The final vote was 54-35, but Republicans withheld the votes necessary to bring the bill up for debate. Just six GOP senators joined with the Democrats on Friday, leaving the measure short of the 60 votes needed to proceed.

The proposed commission was modeled on the one established to investigate the 9/11 attacks — with 10 commissioners, five Democrats and five Republicans, who would have subpoena powers. A Democratic chair and Republican vice chair would have had to approve all subpoenas, with a final report due at the end of the year.
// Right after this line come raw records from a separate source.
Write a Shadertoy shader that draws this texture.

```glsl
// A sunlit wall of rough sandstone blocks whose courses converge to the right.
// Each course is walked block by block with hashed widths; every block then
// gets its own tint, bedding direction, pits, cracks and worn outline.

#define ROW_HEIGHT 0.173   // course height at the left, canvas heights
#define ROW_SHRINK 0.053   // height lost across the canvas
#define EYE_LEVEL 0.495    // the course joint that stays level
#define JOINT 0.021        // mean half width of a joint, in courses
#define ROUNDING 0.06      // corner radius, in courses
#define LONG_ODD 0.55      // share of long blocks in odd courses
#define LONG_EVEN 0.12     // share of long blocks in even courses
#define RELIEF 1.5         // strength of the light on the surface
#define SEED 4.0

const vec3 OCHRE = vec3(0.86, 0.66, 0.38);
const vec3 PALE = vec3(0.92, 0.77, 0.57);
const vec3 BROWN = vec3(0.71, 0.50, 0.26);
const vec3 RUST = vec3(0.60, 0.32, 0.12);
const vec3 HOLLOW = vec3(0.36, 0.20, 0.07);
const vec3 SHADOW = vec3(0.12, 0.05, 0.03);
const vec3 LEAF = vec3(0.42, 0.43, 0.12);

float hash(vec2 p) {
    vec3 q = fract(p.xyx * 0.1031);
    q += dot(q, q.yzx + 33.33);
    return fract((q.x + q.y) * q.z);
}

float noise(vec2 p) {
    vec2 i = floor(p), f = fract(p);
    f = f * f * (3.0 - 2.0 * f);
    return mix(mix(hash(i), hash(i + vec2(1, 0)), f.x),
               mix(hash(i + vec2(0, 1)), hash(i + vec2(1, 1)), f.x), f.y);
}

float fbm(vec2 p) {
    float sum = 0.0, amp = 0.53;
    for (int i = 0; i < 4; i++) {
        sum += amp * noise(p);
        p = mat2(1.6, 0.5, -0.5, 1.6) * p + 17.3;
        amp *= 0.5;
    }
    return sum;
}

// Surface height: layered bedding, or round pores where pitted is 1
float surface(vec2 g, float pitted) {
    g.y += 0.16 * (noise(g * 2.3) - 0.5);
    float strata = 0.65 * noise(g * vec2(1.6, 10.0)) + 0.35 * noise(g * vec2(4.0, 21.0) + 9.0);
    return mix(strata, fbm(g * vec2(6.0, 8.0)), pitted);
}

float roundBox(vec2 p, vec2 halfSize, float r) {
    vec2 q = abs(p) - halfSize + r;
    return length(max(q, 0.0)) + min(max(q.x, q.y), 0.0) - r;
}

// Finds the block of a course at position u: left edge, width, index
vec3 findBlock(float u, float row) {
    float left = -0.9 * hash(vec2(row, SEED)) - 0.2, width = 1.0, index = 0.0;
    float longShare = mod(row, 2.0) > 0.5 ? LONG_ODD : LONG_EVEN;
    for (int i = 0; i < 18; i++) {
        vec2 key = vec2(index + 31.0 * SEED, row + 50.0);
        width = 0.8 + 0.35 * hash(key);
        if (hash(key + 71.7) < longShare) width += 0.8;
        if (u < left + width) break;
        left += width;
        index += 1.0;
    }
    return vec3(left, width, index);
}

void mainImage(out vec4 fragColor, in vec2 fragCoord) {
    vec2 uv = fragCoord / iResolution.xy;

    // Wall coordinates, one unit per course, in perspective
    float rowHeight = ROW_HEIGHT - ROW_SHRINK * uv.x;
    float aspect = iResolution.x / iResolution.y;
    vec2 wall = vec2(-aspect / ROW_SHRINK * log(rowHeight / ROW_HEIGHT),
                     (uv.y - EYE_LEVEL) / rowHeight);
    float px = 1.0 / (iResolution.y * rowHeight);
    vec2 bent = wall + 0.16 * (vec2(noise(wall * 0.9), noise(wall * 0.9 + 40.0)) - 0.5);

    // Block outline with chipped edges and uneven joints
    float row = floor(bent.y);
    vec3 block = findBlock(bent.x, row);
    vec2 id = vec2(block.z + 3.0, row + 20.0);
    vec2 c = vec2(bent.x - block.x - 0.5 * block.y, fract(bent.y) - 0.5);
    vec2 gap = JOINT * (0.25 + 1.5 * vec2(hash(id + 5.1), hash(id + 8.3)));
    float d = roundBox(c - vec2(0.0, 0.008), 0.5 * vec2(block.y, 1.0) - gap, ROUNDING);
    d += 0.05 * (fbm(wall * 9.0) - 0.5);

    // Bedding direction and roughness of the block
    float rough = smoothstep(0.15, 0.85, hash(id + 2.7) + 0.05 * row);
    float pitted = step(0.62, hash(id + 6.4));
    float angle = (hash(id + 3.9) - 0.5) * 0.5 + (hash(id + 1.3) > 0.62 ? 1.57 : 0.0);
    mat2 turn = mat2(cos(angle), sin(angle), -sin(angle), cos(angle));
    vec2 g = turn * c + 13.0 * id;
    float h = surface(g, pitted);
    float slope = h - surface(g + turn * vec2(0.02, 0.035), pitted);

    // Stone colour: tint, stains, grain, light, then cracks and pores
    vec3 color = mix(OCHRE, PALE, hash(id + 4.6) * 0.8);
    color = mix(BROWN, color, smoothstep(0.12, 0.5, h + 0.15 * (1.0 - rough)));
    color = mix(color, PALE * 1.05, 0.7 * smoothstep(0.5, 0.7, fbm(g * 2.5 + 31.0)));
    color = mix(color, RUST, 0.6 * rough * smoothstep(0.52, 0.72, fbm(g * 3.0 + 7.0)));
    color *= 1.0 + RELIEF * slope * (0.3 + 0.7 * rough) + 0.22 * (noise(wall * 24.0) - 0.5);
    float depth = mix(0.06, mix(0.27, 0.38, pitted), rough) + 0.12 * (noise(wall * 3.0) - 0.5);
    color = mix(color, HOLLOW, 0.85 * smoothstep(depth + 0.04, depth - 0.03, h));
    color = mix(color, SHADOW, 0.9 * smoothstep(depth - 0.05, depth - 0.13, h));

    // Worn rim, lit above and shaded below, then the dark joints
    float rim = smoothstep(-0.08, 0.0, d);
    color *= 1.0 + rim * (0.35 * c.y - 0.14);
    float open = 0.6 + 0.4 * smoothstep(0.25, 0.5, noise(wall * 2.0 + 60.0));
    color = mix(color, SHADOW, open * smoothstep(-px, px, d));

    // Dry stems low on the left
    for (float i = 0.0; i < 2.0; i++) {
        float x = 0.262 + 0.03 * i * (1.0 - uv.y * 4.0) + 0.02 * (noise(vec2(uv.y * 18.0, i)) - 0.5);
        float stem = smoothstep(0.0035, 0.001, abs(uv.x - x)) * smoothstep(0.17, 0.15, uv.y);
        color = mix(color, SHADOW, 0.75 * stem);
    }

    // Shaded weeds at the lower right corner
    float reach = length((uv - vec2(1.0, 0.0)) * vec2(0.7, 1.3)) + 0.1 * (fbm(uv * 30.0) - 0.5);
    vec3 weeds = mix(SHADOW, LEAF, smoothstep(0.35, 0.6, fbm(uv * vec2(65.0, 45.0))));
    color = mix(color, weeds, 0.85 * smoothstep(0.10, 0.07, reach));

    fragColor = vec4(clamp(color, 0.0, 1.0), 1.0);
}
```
The measure was approved by the House 252-175 earlier this month, with 35 Republicans joining all Democrats in support of the plan.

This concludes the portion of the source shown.